▶ **Try it**:
Using the data below, copy each line that includes the word "shade".

Top of Provided entries

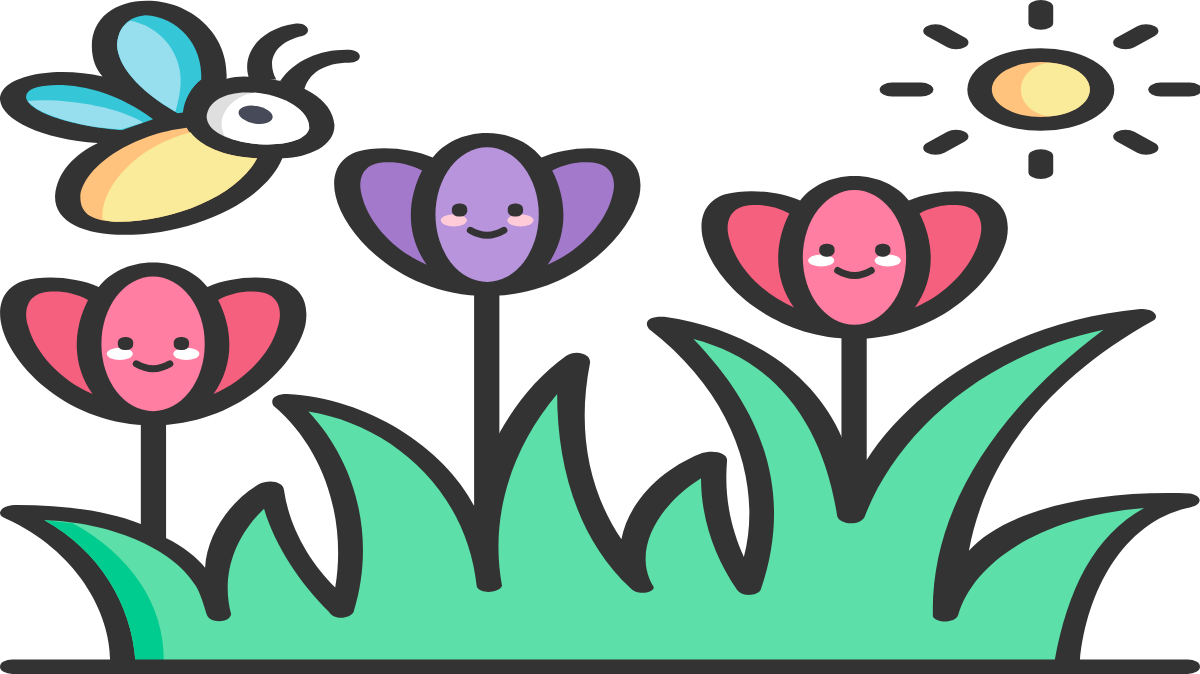
<!DOCTYPE html>
<html lang="en">
<head>
<meta charset="utf-8">
<title>Spring garden</title>
<style>
:root {
  --ink: #333333;
  --paper: #ffffff;
  --grass: #5cdfa9;
  --grass-shade: #00cc8f;
  --honey: #f9eb99;
  --amber: #ffc37d;
  --wing: #97deee;
  --wing-shade: #35c7d8;
  --eye-shade: #dfdfdf;
  --pupil: #464a59;
}
html, body { margin: 0; background: var(--paper); overflow: hidden; }
.garden { display: block; width: 1200px; height: 674px; }
.ink { fill: var(--ink); }
.tulip-pink { --petal: #f5607f; --bud: #ff7ea1; --cheek: #ffffff; }
.tulip-violet { --petal: #a379cb; --bud: #b794dc; --cheek: #ffcbd9; }
.petal { fill: var(--petal); }
.bud { fill: var(--bud); }
.cheek { fill: var(--cheek); }
.smile { fill: none; stroke: var(--ink); stroke-width: 9; stroke-linecap: round; }
.ray { stroke: var(--ink); stroke-width: 18; stroke-linecap: round; }
.grass { fill: var(--grass); }
.grass-shade { fill: var(--grass-shade); }
.honey { fill: var(--honey); }
.amber { fill: var(--amber); }
.wing { fill: var(--wing); }
.wing-shade { fill: var(--wing-shade); }
.eye { fill: var(--paper); }
.eye-shade { fill: var(--eye-shade); }
.pupil { fill: var(--pupil); }
</style>
</head>
<body>
<svg class="garden" viewBox="0 0 1568 881" preserveAspectRatio="none" role="img" aria-label="Smiling tulips in grass with a bee and the sun">
  <defs>
    <path id="side-petal" class="petal" d="M-85 223C-106 212-128 210-146 214C-166 220-169 240-163 258C-154 292-121 328-79 346C-106 308-105 262-85 223Z"/>
    <g id="tulip-head">
      <path class="ink" d="M0 174C32 174 57 188 71 206C99 194 139 190 167 198C196 207 204 230 199 256C186 310 109 387 0 387C-109 387-186 310-198 256C-204 230-196 207-169 198C-139 190-99 194-71 206C-57 188-32 174 0 174Z"/>
      <use href="#side-petal"/>
      <use href="#side-petal" transform="scale(-1 1)"/>
      <ellipse class="bud" cx="0" cy="280.500" rx="67.500" ry="88"/>
    </g>
    <g id="face">
      <ellipse class="cheek" cx="-43.500" cy="288" rx="17" ry="8"/>
      <ellipse class="cheek" cx="43.500" cy="288" rx="17" ry="8"/>
      <rect class="ink" x="-46" y="266" width="20" height="17" rx="9" ry="7"/>
      <rect class="ink" x="27" y="266" width="20" height="17" rx="9" ry="7"/>
      <path class="smile" d="M-22 301Q0 314 22 301"/>
    </g>
    <line id="ray" class="ray" x1="0" y1="-108" x2="0" y2="-87"/>
  </defs>

  <g id="sun" transform="translate(1360 117)">
    <ellipse class="ink" rx="96" ry="54"/>
    <ellipse class="amber" rx="64" ry="36"/>
    <path class="honey" d="M8-35C42-34 64-18 64 0C64 18 42 34 8 35C-15 30-26 15-26 0C-26-15-15-30 8-35Z"/>
    <g transform="scale(1.800 1)">
      <use href="#ray"/>
      <use href="#ray" transform="rotate(45)"/>
      <use href="#ray" transform="rotate(90)"/>
      <use href="#ray" transform="rotate(135)"/>
      <use href="#ray" transform="rotate(180)"/>
      <use href="#ray" transform="rotate(225)"/>
      <use href="#ray" transform="rotate(270)"/>
      <use href="#ray" transform="rotate(315)"/>
    </g>
  </g>

  <g id="bee">
    <path class="ink" d="M326 104C314 72 338 38 385 31C402 28 409 43 395 47C363 54 346 76 361 104Z"/>
    <path class="ink" d="M366 106C385 78 420 64 456 65C475 66 475 82 456 82C425 82 402 95 397 120Z"/>
    <path class="ink" d="M192 1C250 1 299 45 296 103C308 100 320 99 330 101C395 105 434 130 437 163C438 190 405 206 369 207C345 265 250 307 162 307C110 307 70 290 72 255C75 225 97 202 128 187C55 182 2 157 0 130C0 118 10 107 35 100C60 92 102 92 134 100C126 91 120 78 120 60C120 24 150 1 192 1Z"/>
    <path class="wing-shade" d="M190 20C232 22 265 58 263 104C250 114 241 130 239 147L232 148C180 118 153 85 153 58C155 35 168 22 190 20Z"/>
    <path class="wing" d="M170 27C205 33 238 65 236 110C235 125 231 140 229 146C180 118 153 85 153 58C154 42 160 33 170 27Z"/>
    <path class="wing-shade" d="M60 112C100 108 152 120 200 156L160 170C110 167 38 150 34 127C34 118 45 113 60 112Z"/>
    <path class="wing" d="M36 132C80 128 150 138 187 160L159 169C110 167 52 152 36 132Z"/>
    <path class="amber" d="M244 167C255 188 290 205 336 207C310 255 230 289 155 290C120 289 104 280 105 255C112 215 175 175 244 167Z"/>
    <path class="honey" d="M249 173C262 190 290 205 336 207C310 255 230 289 155 290C147 290 140 289 134 287C130 245 180 190 249 173Z"/>
    <path class="eye-shade" d="M270 152C272 132 295 120 325 121C370 123 405 144 404 168C400 183 375 189 345 189C305 187 270 174 270 152Z"/>
    <path class="eye" d="M333 121C375 125 405 146 404 168C400 183 375 189 345 189C325 188 306 184 293 177C282 155 298 127 333 121Z"/>
    <ellipse class="pupil" cx="334" cy="150" rx="22.500" ry="11.500" transform="rotate(10 334 150)"/>
  </g>

  <g id="tulip-left" class="tulip-pink" transform="translate(200 169)">
    <rect class="ink" x="-16" y="380" width="33" height="155"/>
    <use href="#tulip-head"/>
    <use href="#face" y="5.500"/>
  </g>
  <g id="tulip-middle" class="tulip-violet" transform="translate(636.500 0)">
    <rect class="ink" x="-17" y="380" width="33" height="320"/>
    <use href="#tulip-head"/>
    <use href="#face"/>
  </g>
  <g id="tulip-right" class="tulip-pink" transform="translate(1116.500 56)">
    <rect class="ink" x="-17" y="380" width="33" height="200"/>
    <use href="#tulip-head"/>
    <use href="#face" y="-3.500"/>
  </g>

  <g id="meadow">
    <path class="ink" d="M0 670C2 663 10 660 22 660C80 660 140 667 184 685L216 703C240 714 258 730 268 742C270 700 300 655 338 633C352 626 370 630 371 640C378 690 405 735 438 768C452 685 428 590 357 530C352 520 362 515 375 515C480 520 580 585 620 662L652 567C675 525 705 490 740 465C752 457 772 462 771 474C754 560 768 640 812 705C820 660 860 615 915 593C932 587 951 592 950 602C946 650 955 690 972 728C995 640 965 520 848 430C840 419 850 413 868 414C980 430 1065 490 1100 572L1132 602C1190 510 1320 420 1490 404C1507 403 1516 413 1507 419C1380 490 1290 590 1266 720C1310 670 1420 640 1555 645C1572 648 1571 660 1556 663C1470 680 1420 770 1411 864L144 864C144 800 100 720 8 678C3 676 0 674 0 670Z"/>
    <path class="grass" d="M58 680C140 682 225 715 256 766C262 776 266 790 270 803C273 815 300 815 302 803C288 750 308 700 345 665C360 715 392 762 430 800C438 812 458 808 462 800C490 710 470 610 403 538C510 555 610 640 623 767C628 777 652 775 656 766C640 680 665 590 728 515C728 610 755 705 824 769C832 779 856 775 854 767C825 720 860 660 916 625C916 680 935 730 963 771C970 781 990 779 994 771C1032 660 1010 550 906 443C1010 470 1075 550 1094 675C1098 686 1124 688 1130 675C1170 570 1280 465 1442 431C1310 530 1215 660 1219 806C1224 815 1248 815 1252 804C1272 735 1360 675 1495 664C1430 700 1395 770 1378 864L177 864C172 790 130 720 58 680Z"/>
    <path class="grass-shade" d="M58 680L95 684C170 725 215 790 214 864L177 864C172 790 130 720 58 680Z"/>
    <rect class="ink" x="0" y="862" width="1568" height="19" rx="16" ry="9.500"/>
  </g>
</svg>
</body>
</html>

Bottom of Provided entries

▶ **Result**:
  --grass-shade: #00cc8f;
  --wing-shade: #35c7d8;
  --eye-shade: #dfdfdf;
.grass-shade { fill: var(--grass-shade); }
.wing-shade { fill: var(--wing-shade); }
.eye-shade { fill: var(--eye-shade); }
    <path class="wing-shade" d="M190 20C232 22 265 58 263 104C250 114 241 130 239 147L232 148C180 118 153 85 153 58C155 35 168 22 190 20Z"/>
    <path class="wing-shade" d="M60 112C100 108 152 120 200 156L160 170C110 167 38 150 34 127C34 118 45 113 60 112Z"/>
    <path class="eye-shade" d="M270 152C272 132 295 120 325 121C370 123 405 144 404 168C400 183 375 189 345 189C305 187 270 174 270 152Z"/>
    <path class="grass-shade" d="M58 680L95 684C170 725 215 790 214 864L177 864C172 790 130 720 58 680Z"/>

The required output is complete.